The new Practice Directions, supplementing Part 19 of the Court of Protection Rules 2007 came into force on 1 April 2017. However, there are still questions being asked about them. Here Kim Parker of Civil and Commercial Costs Lawyers explains the effect of those changes.


General

The Practice Directions relate primarily to solicitors and public authorities appointed to act as Deputy; as well as providing updates in relation to fixed costs, there are changes to the practice direction relating to payments on account and the introduction of costs estimates.


Payments on account

Previously, the yearly limit that a Deputy could take was 60% for the first three quarters of the year in respect of general management work. That limit has been increased to 75% by way of 3 quarterly interim bills up to a maximum of 25% of the estimated annual management charges. It should be noted that the practice direction states that the payments on account should relate to costs which are proportionate and reasonable, taking into account the size of the estate and the functions they have performed.


Costs Estimates (Form OPG105)

By way of a reminder under the Good Practice Guidelines from the OPG the Deputy is now required to submit an estimate of next year’s general management costs (Form OPG105) when submitting the Annual Deputyship Report.


The completed Form OPG105 must be attached to next year’s general management bill of costs when submitting for assessment to the SCCO.


The format of the estimate follows the old Form H i.e. Part 1 (costs incurred), Part 2 (an estimate of work to be carried out). It should be noted that the requirement is for an estimate only – it is not a costs budget or a cost cap.
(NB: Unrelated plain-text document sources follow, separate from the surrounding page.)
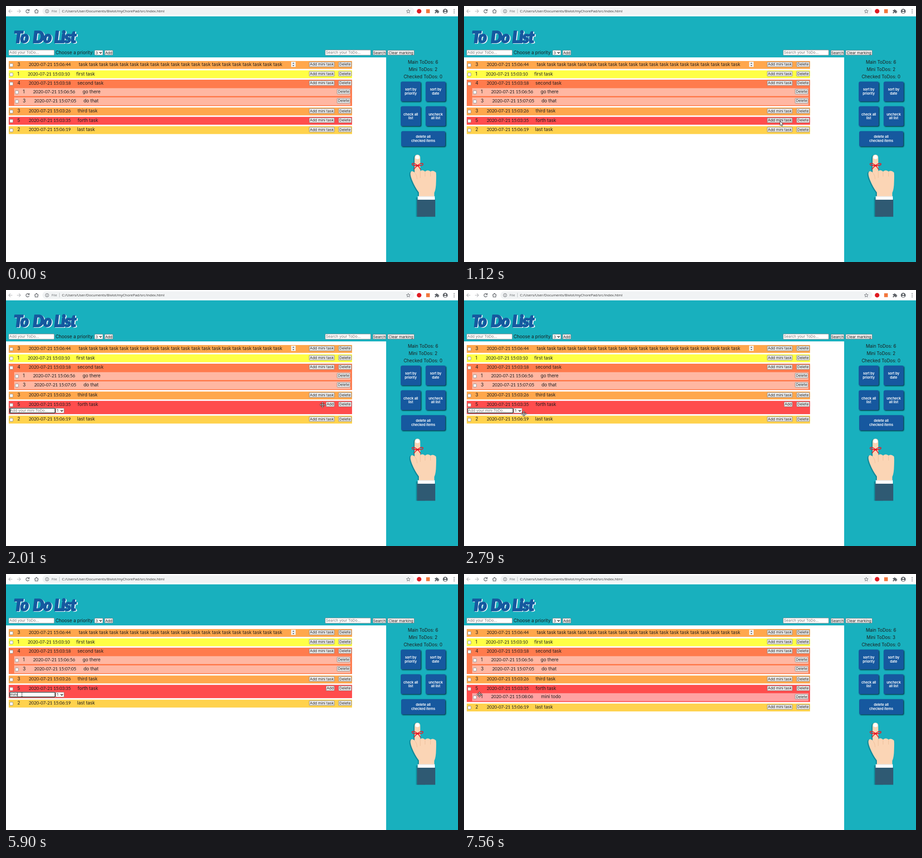
An HTML page that plays this animation: 994x563 px, repeating every 8000 ms.

```html
<!DOCTYPE html>
<html lang="en">
<head>
<meta charset="utf-8">
<title>To Do List</title>
<style>
  html, body { margin: 0; width: 100%; height: 100%; overflow: hidden; background: #fff; }
  svg { display: block; width: 100%; height: 100%; }
  text { font: 10px Inter, "Open Sans", sans-serif; fill: #1c1c1c; white-space: pre; }
  .date { font: 10px Lato, sans-serif; letter-spacing: -.2px; }
  .ui { font-size: 8.2px; fill: #222; }
  .hint { font-size: 8.2px; fill: #777; }
  .mid { text-anchor: middle; }
  .side { font-size: 9.8px; }
  .blue { font-size: 7.7px; font-weight: 600; fill: #fff; letter-spacing: -.1px; }
  .url { font: 7.9px "Open Sans", sans-serif; fill: #333; }
  .title { font: italic 900 35px Lato, sans-serif; letter-spacing: -1.5px; stroke-width: 2; stroke-linejoin: round; }
</style>
</head>
<body>
<svg id="stage" viewBox="0 0 994 563" preserveAspectRatio="none"></svg>
<script>
const stage = document.getElementById('stage');
const TEAL = '#18b0be', BLUE = '#15599f';

// Markup helpers
const rect = (x, y, w, h, fill, more = '') =>
  `<rect x="${x}" y="${y}" width="${w}" height="${h}" fill="${fill}" ${more}/>`;
const path = (d, fill = 'none', stroke = 'none', width = 1, more = '') =>
  `<path d="${d}" fill="${fill}" stroke="${stroke}" stroke-width="${width}" ${more}/>`;
const text = (x, y, str, cls = '', more = '') => `<text x="${x}" y="${y}" class="${cls}" ${more}>${str}</text>`;
const circle = (x, y, r, fill, more = '') => `<circle cx="${x}" cy="${y}" r="${r}" fill="${fill}" ${more}/>`;
const group = (id, body, more = '') => `<g id="${id}" ${more}>${body}</g>`;

const EDGE = 'stroke="#767676" stroke-width=".8" rx="1"';
const button = (x, y, w, label, id = '') =>
  rect(x, y, w, 10.4, '#efefef', EDGE + (id && ` id="${id}"`)) + text(x + w / 2, y + 8.1, label, 'ui mid');
const field = (x, y, hint) => rect(x, y, 100, 11.4, '#fff', EDGE) + text(x + 1.5, y + 8.6, hint, 'hint');
const select = (x, y, value) => rect(x, y, 18, 10.6, '#fff', EDGE) + text(x + 2, y + 8.3, value, 'ui') +
  path(`M${x + 10.5} ${y + 4.2}l2.5 2.5 2.5-2.5`, 'none', '#111', 1.3);

// One line of a task: checkbox, priority, date and label
const line = (x, y, priority, dateX, date, labelX, label) =>
  rect(x + 2.3, y + 5.5, 7, 7, '#fff', EDGE) + text(x + 19, y + 11, priority) +
  text(dateX, y + 11, '2020-07-21 ' + date, 'date') + text(labelX, y + 11, label);

function task(y, h, fill, item, action = 'Add mini task', id = '') {
  const w = action === 'Add' ? 18 : 55;
  return rect(6, y, 755, h, fill) + line(6, y, ...item) +
    button(722 - w, y + 2.3, w, action, id) + button(731.5, y + 2.3, 28, 'Delete');
}
const mini = (y, fill, item) =>
  rect(18, y, 739.5, 17.3, fill) + line(18, y, ...item) + button(728.3, y + 2.3, 28, 'Delete');

function browserBar() {
  const grey = '#5f6368', faded = '#b5b7ba';
  let s = rect(0, 0, 994, 22.5, '#fff') + rect(80, 3, 818, 16.5, '#f1f3f4', 'rx="8.2"');
  s += path('M14 11.5H6M9.7 7.7L6 11.5l3.7 3.8', 'none', faded, 1.2);
  s += path('M24 11.5h8M28.3 7.7l3.7 3.8-3.7 3.8', 'none', faded, 1.2);
  s += path('M50 9A3.6 3.6 0 1 0 51 12.6M51.2 7v3.2H48', 'none', grey, 1.3);
  s += path('M62.6 11.5L67 7.4l4.4 4.1M64 11v4.3h6V11', 'none', grey, 1.2);
  s += circle(90.3, 11.5, 3.7, 'none', `stroke="${grey}" stroke-width=".9"`);
  s += path('M90.3 9v1M90.3 10.9v2.8', 'none', grey, 1);
  s += text(100, 14.4, 'File', 'url', 'style="fill:#6b6f73"') + rect(117, 6.5, .8, 9.5, '#b0b3b6');
  s += text(123, 14.4, 'C:/Users/User/Documents/Bivlot/myChorePad/src/index.html', 'url');
  s += path('M884.7 7.4l1.2 2.8 3 .2-2.3 2 .7 3-2.6-1.6-2.6 1.6.7-3-2.3-2 3-.2z', 'none', grey, .9);
  s += circle(908.5, 11.5, 5, '#e01b22') + rect(924, 7.2, 8, 8.5, '#f2773d');
  s += path('M943 9h2.6a1.4 1.4 0 1 1 2.8 0h2.4v2.4a1.4 1.4 0 1 1 0 2.7V16h-2.5a1.4 1.4 0 1 0-2.6 0H943v-2.2a1.4 1.4 0 1 0 0-2.7z', grey);
  s += circle(966, 11.5, 5.4, grey) + circle(966, 9.7, 1.8, '#fff') + path('M962.5 14.2q3.5-3 7 0-3.5 3.4-7 0z', '#fff');
  return s + [7.8, 11.5, 15.2].map(y => circle(985.5, y, 1, grey)).join('');
}

function header() {
  const words = '<tspan x="17">To</tspan><tspan x="59">Do</tspan><tspan x="106">List</tspan>';
  const title = (d, c) => text(0, 80.5 + d, words, 'title', `style="fill:${c};stroke:${c}" transform="translate(${d})"`);
  return title(1.8, '#fff') + title(0, BLUE) +
    field(6, 96.8, 'Add your ToDo...') + text(109, 105.5, 'Choose a priority:') + select(195, 97.3, 3) +
    button(217, 97.4, 18, 'Add') + field(702, 96.8, 'Search your ToDo...') +
    button(807, 97.4, 28.5, 'Search') + button(839.5, 97.4, 58, 'Clear marking');
}

function bigButton(x, y, w, h, top, bottom) {
  const c = x + w / 2, m = y + h / 2;
  return rect(x, y, w, h, BLUE, 'rx="3.5" filter="url(#drop)"') +
    text(c, m - 1.7, top, 'blue mid') + text(c, m + 7, bottom, 'blue mid');
}

function hand() {
  const skin = 'M898.5 366V334q0-7 6.3-7 6.2 0 6.2 7V363q5-4 10.5 1 6-5 12 0 6-4 12 2 1 3 .3 20-.2 17-4 25v8H908v-9q-9-12-15-27-6-15-2-19 3-2 7.5 2z';
  const sleeve = 'M904 426h40v37.5h-40z';
  let s = `<g transform="translate(-2.5 1)">${path(skin, '#128b9b')}${path('M904 420h20v42.5h-20z', '#128b9b')}</g>`;
  s += path(skin, '#fbd5b5') + path('M900 335q0-7.5 4.8-7.5t4.8 7.5q-4.8 3.5-9.6 0z', '#fff');
  s += path('M911 363v15M921.5 364v11M933.5 364v11M899 367q5 5 5 14', 'none', '#e8b894', .8);
  s += rect(905.5, 418.5, 37.5, 8, '#fff') + rect(905.5, 418.5, 37.5, 1.3, '#dfe5e8');
  s += circle(908, 423.5, .8, '#b9c6cc') + path(sleeve, '#2f5a73');
  s += path('M898 350.5q7 2 13.5 0', 'none', '#e3202b', 2.2);
  s += path('M905 351q-8-7-12-4-1 5 12 4 8-7 12-4 1 5-12 4M905 351q-4 3-8 8M905 351q4 3 7 9', 'none', '#e3202b', 1.6);
  return s + circle(905, 351, 2, '#e3202b');
}

function sidebar() {
  return text(917, 127, 'Main ToDos: 6', 'side mid') + text(917, 143, 'Mini ToDos: 2', 'side mid', 'id="count"') +
    text(917, 159, 'Checked ToDos: 0', 'side mid') +
    bigButton(868, 166.3, 44, 43.5, 'sort by', 'priority') + bigButton(922.8, 166.3, 44, 43.5, 'sort by', 'date') +
    bigButton(868, 220.5, 44, 43.5, 'check all', 'list') + bigButton(922.8, 220.5, 44, 43.5, 'uncheck', 'all list') +
    bigButton(869, 275.2, 97, 33.5, 'delete all', 'checked items') + hand();
}

const ORANGE = '#ffa74c', RED = '#ff4d4d', PEACH = '#ffb7a2';
const forth = [5, 50, '15:03:35', 157.5, 'forth task'];
const last = y => task(y, 17.3, '#ffd24d', [2, 50, '15:06:19', 156.5, 'last task']);

const upperTasks =
  task(121, 17.3, ORANGE, [3, 50, '15:06:44', 160, Array(20).fill('task').join(' ')]) +
  rect(627, 122.5, 10, 11.5, '#f1f1f1') + path('M630 127l2-2.5 2 2.5zM630 130l2 2.5 2-2.5z', '#555') +
  task(141.5, 17.3, '#ffff45', [1, 48, '15:03:10', 154.5, 'first task']) +
  task(162, 58, '#ff7b4d', [4, 50, '15:03:18', 157, 'second task']) +
  mini(180.7, PEACH, [1, 59.5, '15:06:56', 168.5, 'go there']) +
  mini(201, PEACH, [3, 62, '15:07:05', 170.5, 'do that']) +
  task(223.3, 17.3, ORANGE, [3, 50, '15:03:26', 157.5, 'third task']);

const before = task(243.8, 17.3, RED, forth, 'Add mini task', 'target') + last(264.3);
const form = task(243.8, 29.2, RED, forth, 'Add') + last(276.4) +
  rect(7.2, 259.1, 101.6, 12.4, '#fff', 'rx="1.5"') +
  rect(8.2, 260.1, 99.6, 10.4, '#fff', 'stroke="#101010" stroke-width="1.4" rx="1"') +
  text(9, 268.3, '', 'ui', 'id="typed"') + rect(9, 261.3, .8, 8, '#000', 'id="caret"') + select(109.7, 260.1, 1);
const after = task(243.8, 37.7, RED, forth) +
  mini(262.2, '#ffa2a3', [1, 59.5, '15:08:06', 169.5, 'mini todo']) + last(284.9);

const MOVE = 'M0-6.2L2.3-3.7H.8V-.8H3.7V-2.3L6.2 0 3.7 2.3V.8H.8V3.7H2.3L0 6.2-2.3 3.7H-.8V.8H-3.7V2.3L-6.2 0-3.7-2.3V-.8H-.8V-3.7H-2.3Z';
const cursors =
  group('arrow', path('M0 0V10l2.3-2.1 1.5 3.4 1.6-.7L4 7.3H7z', '#fff', '#111', .8)) +
  group('move', path(MOVE, '#fff', '#111', .8)) +
  group('beam', path('M-2-4.6h1.5l.5.5.5-.5H2M-2 4.6h1.5l.5-.5.5.5H2M0-4.1V4.1', 'none', '#222', .8));

stage.innerHTML =
  '<defs><filter id="drop" x="-20%" y="-20%" width="150%" height="150%">' +
  '<feDropShadow dx="1.4" dy="1.4" stdDeviation=".9" flood-color="#06232f" flood-opacity=".95"/></filter></defs>' +
  rect(0, 0, 994, 563, '#fff') + rect(0, 22.5, 994, 90.5, TEAL) + rect(836, 112, 158, 451, TEAL) +
  browserBar() + header() + sidebar() + upperTasks +
  group('before', before) + group('form', form) + group('after', after) + cursors;

const el = id => document.getElementById(id);
const show = (id, on) => el(id).style.display = on ? '' : 'none';

const LOOP = 8000, OPEN = 2010, DONE = 7560;
const KEYS = [5510, 5580, 5830, 5900, 5970, 6220, 6300, 6620, 6750];
const BLINKS = [2560, 3080, 3560, 4090, 4650, 5130, 7320];

// Pointer shape and place; both sweeps advance in discrete steps
function pointer(t) {
  if (t < 360) return null;
  if (t < OPEN) {
    const p = Math.min(10, Math.floor((t - 360) / 76)) / 10, q = 1 - (1 - p) ** 2;
    const nudge = t >= 1540 && t < 1610 ? .7 : 0;
    const y = 523 - 270 * q;
    const overRow = y > 264 && y < 281;
    return [overRow ? 'move' : 'arrow', 768 - 73 * q + nudge, y + nudge];
  }
  if (t < 2560) return ['move', 696, 252.5];
  if (t >= DONE) return ['move', 34, 265];
  const u = Math.min(6, 1 + Math.floor((t - 2560) / 74)) / 6;
  const q = 1 - (1 - u) ** 1.75;
  return [u < 1 ? 'move' : 'beam', 696 - 661 * q, 252.5 + 12.7 * q + 83 * q * q * (1 - q)];
}

function draw(t) {
  show('before', t < OPEN);
  show('form', t >= OPEN && t < DONE);
  show('after', t >= DONE);
  el('count').textContent = 'Mini ToDos: ' + (t < DONE ? 2 : 3);
  el('target').setAttribute('fill', t < 1080 ? '#efefef' : t < 1860 ? '#e2e2e2' : '#f5f5f5');

  const typed = 'mini todo'.slice(0, KEYS.filter(k => t >= k).length), box = el('typed');
  box.textContent = typed || 'Add your mini ToDo...';
  box.setAttribute('class', typed ? 'ui' : 'hint');
  el('caret').setAttribute('x', typed ? 9.2 + box.getComputedTextLength() : 9);
  show('caret', BLINKS.filter(b => t >= b).length % 2 === 0);

  const now = pointer(t);
  for (const id of ['arrow', 'move', 'beam']) show(id, now && now[0] === id);
  if (now) el(now[0]).setAttribute('transform', `translate(${now[1]} ${now[2]})`);
}

const start = performance.now();
function tick() {
  draw((performance.now() - start) % LOOP);
  requestAnimationFrame(tick);
}
draw(0);
tick();
</script>
</body>
</html>
```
Deputies should be aware that it appears the ‘old’ 20% rule from PD 6.5 (a) applies i.e. if the estimate has been exceeded by 20% or more, an explanation has to be provided at page 3 of the OPG Form.


Accordingly it would be prudent for the Deputy to liaise closely with their Costs Lawyer in the preparation of the estimate to avoid a reduction at detailed assessment.


While the ‘Good Practice Guide’ states that estimates are not binding upon assessment; in practice it is envisaged that PD6.5(a) ‘if the Court considers the reasons provided to be insufficient, the difference (between the estimate and the Bill of Costs) may well be disallowed as unreasonable or disproportionate’ will be applied.


Ultimately it will be for the SCCO to assess the professional Deputy’s costs at the end of the reporting year and for the Deputy to explain any variances to them, with reference to the estimate.


Kim Parker - Costs Lawyer and Manager of the Commercial and Clinical Negligence Teams at Civil and Commercial


If you would like to speak to Kim or the rest of our experienced team about this or any other Costs Issue, give us a call on 0207 842 5950 or send us your enquiry online.